Information given
☆ ☆ ☆

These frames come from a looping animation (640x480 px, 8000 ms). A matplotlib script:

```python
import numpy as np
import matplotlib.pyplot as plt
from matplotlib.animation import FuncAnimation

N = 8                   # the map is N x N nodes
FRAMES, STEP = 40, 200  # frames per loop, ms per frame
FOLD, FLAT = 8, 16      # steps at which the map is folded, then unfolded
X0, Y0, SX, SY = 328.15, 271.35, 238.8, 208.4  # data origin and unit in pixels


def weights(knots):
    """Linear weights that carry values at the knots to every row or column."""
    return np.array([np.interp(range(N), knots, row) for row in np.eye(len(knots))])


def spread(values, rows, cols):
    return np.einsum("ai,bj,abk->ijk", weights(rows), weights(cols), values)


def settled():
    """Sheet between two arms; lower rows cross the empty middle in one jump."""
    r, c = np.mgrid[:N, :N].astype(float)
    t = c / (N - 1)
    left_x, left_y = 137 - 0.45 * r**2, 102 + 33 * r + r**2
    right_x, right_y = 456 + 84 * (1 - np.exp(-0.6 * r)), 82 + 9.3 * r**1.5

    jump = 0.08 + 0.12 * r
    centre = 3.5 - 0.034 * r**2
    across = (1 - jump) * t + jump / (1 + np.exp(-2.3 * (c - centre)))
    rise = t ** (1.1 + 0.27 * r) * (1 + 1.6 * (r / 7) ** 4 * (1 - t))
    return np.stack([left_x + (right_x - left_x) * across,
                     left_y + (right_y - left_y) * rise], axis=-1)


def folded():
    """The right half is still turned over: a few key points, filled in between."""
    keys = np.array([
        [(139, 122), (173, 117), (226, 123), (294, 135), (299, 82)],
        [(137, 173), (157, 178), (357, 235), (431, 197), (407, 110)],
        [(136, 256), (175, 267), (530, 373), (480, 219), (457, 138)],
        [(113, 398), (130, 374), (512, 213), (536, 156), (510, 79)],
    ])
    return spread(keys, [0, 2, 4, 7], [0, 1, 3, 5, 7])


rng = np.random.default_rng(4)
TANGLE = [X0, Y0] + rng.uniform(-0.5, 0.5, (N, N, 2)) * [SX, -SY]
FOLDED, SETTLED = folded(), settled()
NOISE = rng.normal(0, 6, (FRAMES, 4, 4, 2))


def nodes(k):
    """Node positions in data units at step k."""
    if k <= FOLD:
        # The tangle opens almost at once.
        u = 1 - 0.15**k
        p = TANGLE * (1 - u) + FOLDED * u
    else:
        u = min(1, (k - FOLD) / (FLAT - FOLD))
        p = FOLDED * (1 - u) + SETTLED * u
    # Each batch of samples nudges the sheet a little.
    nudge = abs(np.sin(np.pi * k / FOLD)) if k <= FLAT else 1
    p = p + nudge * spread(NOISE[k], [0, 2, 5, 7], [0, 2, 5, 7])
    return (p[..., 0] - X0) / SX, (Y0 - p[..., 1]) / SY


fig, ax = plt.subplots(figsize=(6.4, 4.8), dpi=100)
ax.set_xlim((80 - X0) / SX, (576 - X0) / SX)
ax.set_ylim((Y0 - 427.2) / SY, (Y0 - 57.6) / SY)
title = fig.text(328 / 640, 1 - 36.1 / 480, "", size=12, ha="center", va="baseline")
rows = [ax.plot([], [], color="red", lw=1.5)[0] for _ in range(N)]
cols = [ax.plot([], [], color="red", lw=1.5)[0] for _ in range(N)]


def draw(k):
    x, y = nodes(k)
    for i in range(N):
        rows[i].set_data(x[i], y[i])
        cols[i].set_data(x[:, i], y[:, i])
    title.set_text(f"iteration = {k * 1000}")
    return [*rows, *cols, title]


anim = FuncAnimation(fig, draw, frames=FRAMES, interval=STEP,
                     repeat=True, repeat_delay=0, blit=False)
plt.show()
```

☆ ☆ ☆

What is needed
The records need to be reproduced in their entirety, word for word.

Result of the exercise
These frames come from a looping animation (640x480 px, 8000 ms). A matplotlib script:

```python
import numpy as np
import matplotlib.pyplot as plt
from matplotlib.animation import FuncAnimation

N = 8                   # the map is N x N nodes
FRAMES, STEP = 40, 200  # frames per loop, ms per frame
FOLD, FLAT = 8, 16      # steps at which the map is folded, then unfolded
X0, Y0, SX, SY = 328.15, 271.35, 238.8, 208.4  # data origin and unit in pixels


def weights(knots):
    """Linear weights that carry values at the knots to every row or column."""
    return np.array([np.interp(range(N), knots, row) for row in np.eye(len(knots))])


def spread(values, rows, cols):
    return np.einsum("ai,bj,abk->ijk", weights(rows), weights(cols), values)


def settled():
    """Sheet between two arms; lower rows cross the empty middle in one jump."""
    r, c = np.mgrid[:N, :N].astype(float)
    t = c / (N - 1)
    left_x, left_y = 137 - 0.45 * r**2, 102 + 33 * r + r**2
    right_x, right_y = 456 + 84 * (1 - np.exp(-0.6 * r)), 82 + 9.3 * r**1.5

    jump = 0.08 + 0.12 * r
    centre = 3.5 - 0.034 * r**2
    across = (1 - jump) * t + jump / (1 + np.exp(-2.3 * (c - centre)))
    rise = t ** (1.1 + 0.27 * r) * (1 + 1.6 * (r / 7) ** 4 * (1 - t))
    return np.stack([left_x + (right_x - left_x) * across,
                     left_y + (right_y - left_y) * rise], axis=-1)


def folded():
    """The right half is still turned over: a few key points, filled in between."""
    keys = np.array([
        [(139, 122), (173, 117), (226, 123), (294, 135), (299, 82)],
        [(137, 173), (157, 178), (357, 235), (431, 197), (407, 110)],
        [(136, 256), (175, 267), (530, 373), (480, 219), (457, 138)],
        [(113, 398), (130, 374), (512, 213), (536, 156), (510, 79)],
    ])
    return spread(keys, [0, 2, 4, 7], [0, 1, 3, 5, 7])


rng = np.random.default_rng(4)
TANGLE = [X0, Y0] + rng.uniform(-0.5, 0.5, (N, N, 2)) * [SX, -SY]
FOLDED, SETTLED = folded(), settled()
NOISE = rng.normal(0, 6, (FRAMES, 4, 4, 2))


def nodes(k):
    """Node positions in data units at step k."""
    if k <= FOLD:
        # The tangle opens almost at once.
        u = 1 - 0.15**k
        p = TANGLE * (1 - u) + FOLDED * u
    else:
        u = min(1, (k - FOLD) / (FLAT - FOLD))
        p = FOLDED * (1 - u) + SETTLED * u
    # Each batch of samples nudges the sheet a little.
    nudge = abs(np.sin(np.pi * k / FOLD)) if k <= FLAT else 1
    p = p + nudge * spread(NOISE[k], [0, 2, 5, 7], [0, 2, 5, 7])
    return (p[..., 0] - X0) / SX, (Y0 - p[..., 1]) / SY


fig, ax = plt.subplots(figsize=(6.4, 4.8), dpi=100)
ax.set_xlim((80 - X0) / SX, (576 - X0) / SX)
ax.set_ylim((Y0 - 427.2) / SY, (Y0 - 57.6) / SY)
title = fig.text(328 / 640, 1 - 36.1 / 480, "", size=12, ha="center", va="baseline")
rows = [ax.plot([], [], color="red", lw=1.5)[0] for _ in range(N)]
cols = [ax.plot([], [], color="red", lw=1.5)[0] for _ in range(N)]


def draw(k):
    x, y = nodes(k)
    for i in range(N):
        rows[i].set_data(x[i], y[i])
        cols[i].set_data(x[:, i], y[:, i])
    title.set_text(f"iteration = {k * 1000}")
    return [*rows, *cols, title]


anim = FuncAnimation(fig, draw, frames=FRAMES, interval=STEP,
                     repeat=True, repeat_delay=0, blit=False)
plt.show()
```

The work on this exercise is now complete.